_Work to complete_
Look through the data for the string "html". Copy every line where it is found.

_Supplied data_
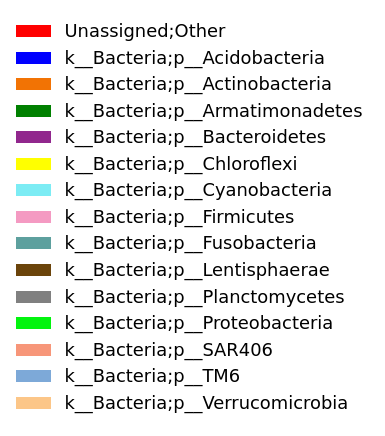
<!DOCTYPE html>
<html lang="en">
<head>
<meta charset="utf-8">
<title>Bacterial phyla legend</title>
<style>
:root {
  --paper: #ffffff;
  --ink: #000000;
  --unassigned: #ff0000;
  --acidobacteria: #0000ff;
  --actinobacteria: #f27304;
  --armatimonadetes: #008000;
  --bacteroidetes: #91278d;
  --chloroflexi: #ffff00;
  --cyanobacteria: #7cecf4;
  --firmicutes: #f49ac2;
  --fusobacteria: #5da09e;
  --lentisphaerae: #6b440b;
  --planctomycetes: #808080;
  --proteobacteria: #02f40e;
  --sar406: #f79679;
  --tm6: #7da9d8;
  --verrucomicrobia: #fcc688;
}
* { box-sizing: border-box; margin: 0; padding: 0; }
html, body { width: 385px; height: 436px; overflow: hidden; background: var(--paper); }
.legend {
  display: grid;
  grid-template-rows: repeat(15, 26.57px);
  width: 385px;
  height: 436px;
  padding: 17.7px 0 0 16px;
  list-style: none;
  color: var(--ink);
  font: 17.9px/26px "DejaVu Sans", sans-serif;
  white-space: nowrap;
}
.legend li { display: flex; align-items: center; gap: 13.5px; }
.swatch { flex: none; width: 35px; height: 12px; background: var(--fill); }
</style>
</head>
<body>
<ul class="legend">
  <li><span class="swatch" style="--fill: var(--unassigned)"></span>Unassigned;Other</li>
  <li><span class="swatch" style="--fill: var(--acidobacteria)"></span>k__Bacteria;p__Acidobacteria</li>
  <li><span class="swatch" style="--fill: var(--actinobacteria)"></span>k__Bacteria;p__Actinobacteria</li>
  <li><span class="swatch" style="--fill: var(--armatimonadetes)"></span>k__Bacteria;p__Armatimonadetes</li>
  <li><span class="swatch" style="--fill: var(--bacteroidetes)"></span>k__Bacteria;p__Bacteroidetes</li>
  <li><span class="swatch" style="--fill: var(--chloroflexi)"></span>k__Bacteria;p__Chloroflexi</li>
  <li><span class="swatch" style="--fill: var(--cyanobacteria)"></span>k__Bacteria;p__Cyanobacteria</li>
  <li><span class="swatch" style="--fill: var(--firmicutes)"></span>k__Bacteria;p__Firmicutes</li>
  <li><span class="swatch" style="--fill: var(--fusobacteria)"></span>k__Bacteria;p__Fusobacteria</li>
  <li><span class="swatch" style="--fill: var(--lentisphaerae)"></span>k__Bacteria;p__Lentisphaerae</li>
  <li><span class="swatch" style="--fill: var(--planctomycetes)"></span>k__Bacteria;p__Planctomycetes</li>
  <li><span class="swatch" style="--fill: var(--proteobacteria)"></span>k__Bacteria;p__Proteobacteria</li>
  <li><span class="swatch" style="--fill: var(--sar406)"></span>k__Bacteria;p__SAR406</li>
  <li><span class="swatch" style="--fill: var(--tm6)"></span>k__Bacteria;p__TM6</li>
  <li><span class="swatch" style="--fill: var(--verrucomicrobia)"></span>k__Bacteria;p__Verrucomicrobia</li>
</ul>
</body>
</html>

_Result_
<!DOCTYPE html>
<html lang="en">
html, body { width: 385px; height: 436px; overflow: hidden; background: var(--paper); }
</html>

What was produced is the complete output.